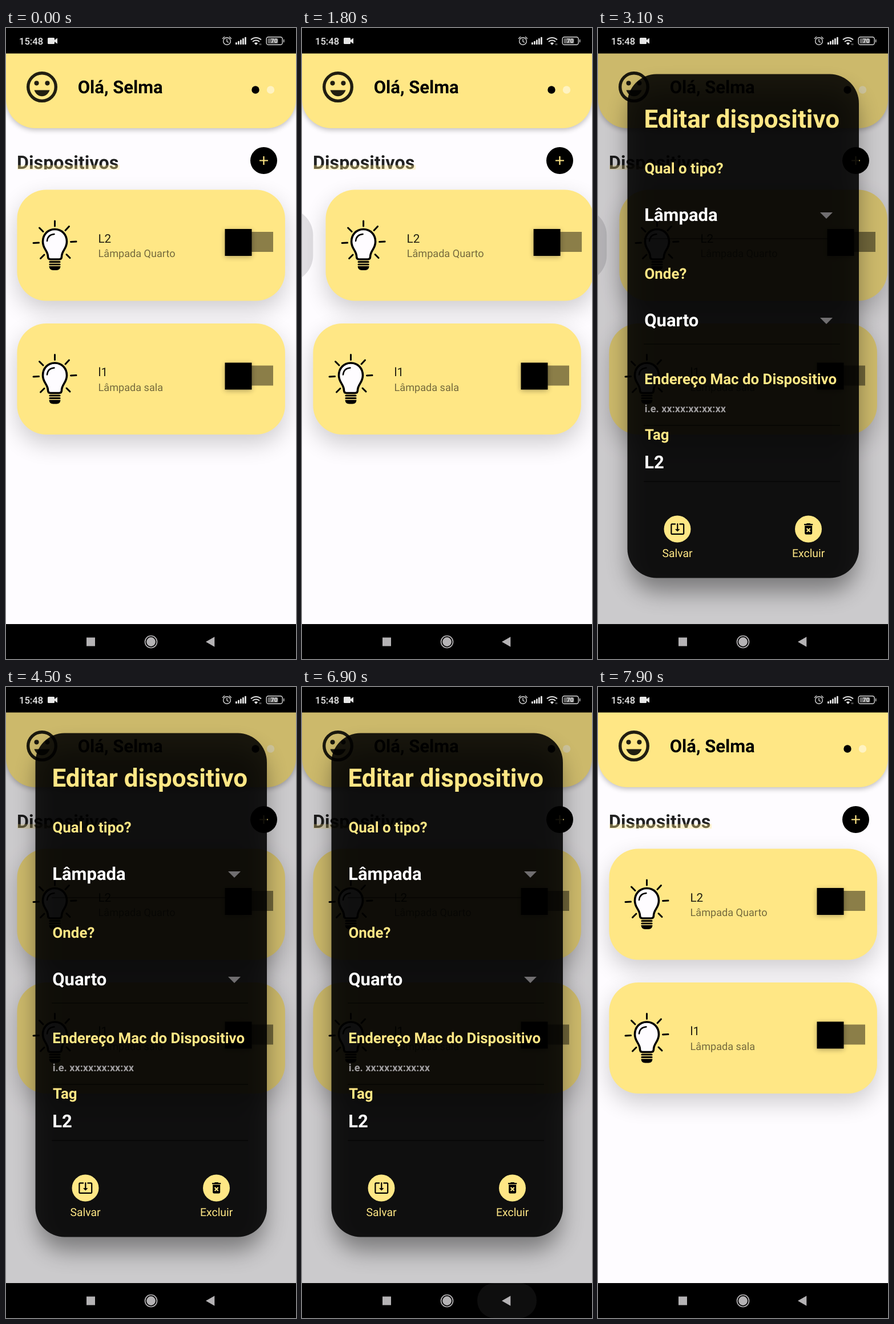
Animation, 508 px wide and 1102 px high, one loop 8000 ms. Source, as an HTML page:

```html
<!DOCTYPE html>
<html lang="pt">
<head>
<meta charset="utf-8">
<title>Dispositivos</title>
<style>
  html, body { margin: 0; width: 100%; height: 100%; overflow: hidden; background: #000; }
  svg { display: block; width: 100%; height: 100%; }
  text { font-family: Roboto, "Noto Sans", sans-serif; text-rendering: geometricPrecision; }
  .bold { font-weight: 700; }
  .mid { text-anchor: middle; }
  .line { fill: none; stroke: #000; stroke-linecap: round; }
</style>
</head>
<body>
<svg viewBox="0 0 508 1102">
  <defs>
    <filter id="soft" x="-20%" y="-40%" width="140%" height="180%"><feGaussianBlur stdDeviation="20"/></filter>
    <filter id="small" x="-30%" y="-30%" width="160%" height="160%"><feGaussianBlur stdDeviation="5"/></filter>
    <clipPath id="titleClip"><rect y="200" width="400" height="47"/></clipPath>
    <clipPath id="pageClip"><rect y="44" width="508" height="997"/></clipPath>

    <g id="bulb">
      <path class="line" stroke-width="3" d="M85.500 337v9M58.500 349l6.500 6.500M110.500 346.500l-6.500 7M48 375.500l9.500-.5M113.500 373.500l9.500-.5M60.500 402.500l6.500-6.500M106 395.500l6 6"/>
      <path d="M85.500 351.500C73 351.500 64.500 361 64.500 373C64.500 386 73 388 73.500 399Q73.500 404 78 404H93Q97.500 404 97.500 399C98 388 106.500 386 106.500 373C106.500 361 98 351.500 85.500 351.500Z" fill="#fefcff" stroke="#000" stroke-width="3.600"/>
      <path class="line" stroke-width="2.400" d="M72 372Q73 361 84.500 360"/>
      <path class="line" stroke-width="3.200" d="M77 408.500H94M77 413H94"/>
      <path d="M75.500 416H95.500Q95 423 88.500 423H82.500Q76 423 75.500 416Z"/>
    </g>

    <g id="switch">
      <rect x="430" y="356" width="38" height="35" fill="#8b7e48"/>
      <rect x="383.500" y="353" width="47" height="47" opacity=".3" filter="url(#small)"/>
      <rect x="383.500" y="351" width="47" height="47"/>
    </g>

    <g id="cardShape">
      <rect x="19.400" y="298.500" width="469.500" height="194" rx="51" opacity=".19" filter="url(#soft)"/>
      <rect x="19.400" y="282.500" width="469.500" height="194" rx="51" fill="#ffe785"/>
      <use href="#bulb"/>
      <use href="#switch"/>
    </g>
  </defs>

  <g clip-path="url(#pageClip)">
    <rect width="508" height="1102" fill="#fefcff"/>

    <!-- header -->
    <rect y="0" width="508" height="178" rx="51" opacity=".25" filter="url(#small)"/>
    <rect y="0" width="508" height="175" rx="51" fill="#ffe785"/>
    <g transform="translate(30.600 70.700) scale(2.700)" fill="#211e11">
      <circle cx="12" cy="12" r="9" fill="none" stroke="#211e11" stroke-width="2"/>
      <circle cx="8.500" cy="9.500" r="1.500"/>
      <circle cx="15.500" cy="9.500" r="1.500"/>
      <path d="M12 18c2.280 0 4.220-1.660 5-4H7c.780 2.340 2.720 4 5 4z"/>
    </g>
    <text class="bold" x="125.700" y="114" font-size="31">Olá, Selma</text>
    <circle cx="437" cy="108" r="6.700"/>
    <circle cx="463.500" cy="108" r="6.700" fill="#fff3c2"/>

    <!-- section title -->
    <text class="bold" x="19" y="245.500" font-size="32.300" fill="#212121" clip-path="url(#titleClip)">Dispositivos</text>
    <rect x="20" y="239.500" width="179" height="8" fill="#ffe785" opacity=".36"/>
    <circle cx="451.500" cy="231.500" r="23.500"/>
    <path d="M444 231.500h15M451.500 224v15" stroke="#ffe785" stroke-width="2.200"/>

    <!-- edit action, moves along with the first card -->
    <g id="action">
      <rect x="-122.700" y="315" width="122" height="129" rx="47" fill="#e0dee2"/>
      <path transform="translate(-77.500 354.500) scale(1.293)" d="M14.060 9.020l.920.920L5.920 19H5v-.920l9.060-9.060M17.660 3c-.250 0-.510.100-.700.290l-1.830 1.830 3.750 3.750 1.830-1.830c.390-.390.390-1.020 0-1.410l-2.340-2.340c-.200-.200-.450-.290-.710-.290zm-3.600 3.190L3 17.250V21h3.750L17.810 9.940l-3.750-3.750z"/>
      <text class="mid" x="-62" y="400.500" font-size="15.500">Editar</text>
    </g>
    <g id="cards"></g>

    <!-- dialog -->
    <g id="dialog">
      <rect width="508" height="1102" opacity=".2"/>
      <rect x="55" y="108" width="398" height="876" rx="50" opacity=".4" filter="url(#soft)"/>
      <rect x="51.500" y="80.500" width="405.500" height="880" rx="51" opacity=".88"/>
      <g id="form"></g>
      <path d="M80 368H424M80 552H424M80 694H424M80 792H424" stroke="#000" stroke-opacity=".6" stroke-width="1.300"/>
      <path d="M389 322h22l-11 11zM389 506h22l-11 11z" fill="#706e70"/>
      <g fill="#ffe785">
        <circle cx="139" cy="875" r="23.500"/>
        <circle cx="368.500" cy="875" r="23.500"/>
      </g>
      <path transform="translate(126.200 861.500) scale(1.090)" d="M12 16.500l4-4h-3v-9h-2v9H8l4 4zm9-13h-6v1.990h6v14.030H3V5.490h6V3.500H3c-1.100 0-2 .9-2 2v14c0 1.100.9 2 2 2h18c1.100 0 2-.9 2-2v-14c0-1.100-.9-2-2-2z"/>
      <path transform="translate(355.700 861.800) scale(1.080)" d="M6 19c0 1.100.9 2 2 2h8c1.100 0 2-.9 2-2V7H6v12zm2.460-7.120l1.410-1.410L12 12.590l2.120-2.120 1.410 1.410L13.410 14l2.120 2.120-1.410 1.410L12 15.410l-2.120 2.120-1.410-1.410L10.590 14l-2.130-2.120zM15.500 4l-1-1h-5l-1 1H5v2h14V4z"/>
    </g>
  </g>

  <!-- status bar -->
  <rect width="508" height="44.500"/>
  <g fill="#e6e6e6">
    <text x="23" y="28.500" font-size="16.600" font-weight="500">15:48</text>
    <path d="M74.500 17h9q1.500 0 1.500 1.500v2.500l5-3.500v10l-5-3.500v2.500q0 1.500-1.500 1.500h-9q-1.500 0-1.500-1.500v-8q0-1.500 1.500-1.500z"/>
    <g fill="none" stroke="#d8d8d8" stroke-width="1.400" stroke-linecap="round">
      <circle cx="387" cy="23" r="6.300"/>
      <path d="M387 19.500v4l2.500 1.500M379.500 18.500l3-3M394.500 18.500l-3-3"/>
      <rect x="456.200" y="15.700" width="28" height="13.600" rx="3.500"/>
      <path d="M486.700 20.500v4"/>
    </g>
    <g id="signal"></g>
    <path d="M429 20.500a13 13 0 0 1 18 0M432 24a8.500 8.500 0 0 1 12 0" fill="none" stroke="#e0e0e0" stroke-width="2"/>
    <path d="M434.800 26.500a4.600 4.600 0 0 1 6.400 0l-3.200 3.200z"/>
    <path d="M444.500 27v3M446.500 27v3" stroke="#aaa" stroke-width=".8"/>
    <rect x="458.500" y="18" width="18" height="9" rx="1.500" fill="#686868"/>
    <text class="mid bold" x="469.800" y="26.300" font-size="10.500">70</text>
  </g>

  <!-- navigation bar -->
  <rect y="1041" width="508" height="61"/>
  <rect id="ripple" x="307" y="1041" width="104" height="61" rx="30" fill="#0e0e0e"/>
  <g fill="#b5b3b5">
    <rect x="141" y="1064.500" width="15" height="15"/>
    <circle cx="254" cy="1072" r="7.900"/>
    <circle cx="254" cy="1072" r="10.500" fill="none" stroke="#b5b3b5" stroke-width="1.700"/>
    <path d="M350 1072l15.300-8.700v17.400z"/>
  </g>
</svg>
<script>
  const LOOP = 8000, STEP = 100;
  const DRAG_START = 1650, DRAG_TIME = 565, OPEN_WIDTH = 127;
  const DIALOG_OPEN = 3100, DIALOG_CLOSE = 7000;
  const $ = id => document.getElementById(id);
  const yellow = "#ffe785";

  const label = (x, y, size, str, fill, cls = "") =>
    `<text class="${cls}" x="${x}" y="${y}" font-size="${size}" fill="${fill}">${str}</text>`;

  const card = (id, dy, name, place) =>
    `<g id="${id}" transform="translate(0 ${dy})"><use href="#cardShape"/>` +
    label(161.4, 374.5, 20.7, name, "#211e11") +
    label(161.6, 400, 18.1, place, "#756a3d") + "</g>";

  $("cards").innerHTML =
    card("first", 0, "L2", "Lâmpada Quarto") + card("second", 233.5, "l1", "Lâmpada sala");

  $("form").innerHTML = [
    [80.5, 174, 44, "Editar dispositivo", yellow],
    [81.5, 254, 25.87, "Qual o tipo?", yellow],
    [81.2, 337, 31, "Lâmpada", "#fff"],
    [81.5, 438, 25.87, "Onde?", yellow],
    [81.2, 521, 31, "Quarto", "#fff"],
    [81.2, 622, 25.87, "Endereço Mac do Dispositivo", yellow],
    [81.7, 671, 18.1, "i.e. xx:xx:xx:xx:xx", "#9f9d9f"],
    [82, 719, 25.87, "Tag", yellow],
    [81.2, 769, 31, "L2", "#fff"]
  ].map(row => label(...row, "bold")).join("") +
    label(139, 924, 19.4, "Salvar", yellow, "mid") +
    label(368.7, 924, 19.4, "Excluir", yellow, "mid");

  $("signal").innerHTML = [0, 1, 2, 3, 4].map(i => {
    const h = 4 + i * 2.3;
    return `<rect x="${402 + i * 4}" y="${29 - h}" width="2.8" height="${h}" rx="1"/>`;
  }).join("");

  const clamp = v => Math.max(0, Math.min(1, v));
  const smooth = v => v * v * (3 - 2 * v);

  function cardOffset(t) {
    if (t >= DIALOG_OPEN) return 18 * clamp(1 - (t - DIALOG_OPEN) / 100);
    return OPEN_WIDTH * smooth(clamp((t - DRAG_START) / DRAG_TIME));
  }

  function dialogOpacity(t) {
    if (t < DIALOG_OPEN) return 0;
    return t < DIALOG_CLOSE ? 1 : clamp(0.4 - (t - DIALOG_CLOSE) / 250);
  }

  function rippleOpacity(t) {
    return clamp(Math.min((t - 6700) / 200, (7200 - t) / 300));
  }

  function draw(t) {
    const x = cardOffset(t);
    $("first").setAttribute("transform", `translate(${x} 0)`);
    $("action").setAttribute("transform", `translate(${x - 2} 0)`);
    $("action").setAttribute("visibility", x > 0 ? "visible" : "hidden");
    $("dialog").setAttribute("opacity", dialogOpacity(t));
    $("ripple").setAttribute("opacity", rippleOpacity(t));
  }

  const start = performance.now();
  function tick() {
    const t = (performance.now() - start) % LOOP;
    draw(Math.floor(t / STEP) * STEP);
    requestAnimationFrame(tick);
  }
  tick();
</script>
</body>
</html>
```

^^^^^^^^

REQUIREMENT:
Search the entries for the word "linecap", then list each line that holds it.

RESPONSE TO THE TASK:
  .line { fill: none; stroke: #000; stroke-linecap: round; }
    <g fill="none" stroke="#d8d8d8" stroke-width="1.400" stroke-linecap="round">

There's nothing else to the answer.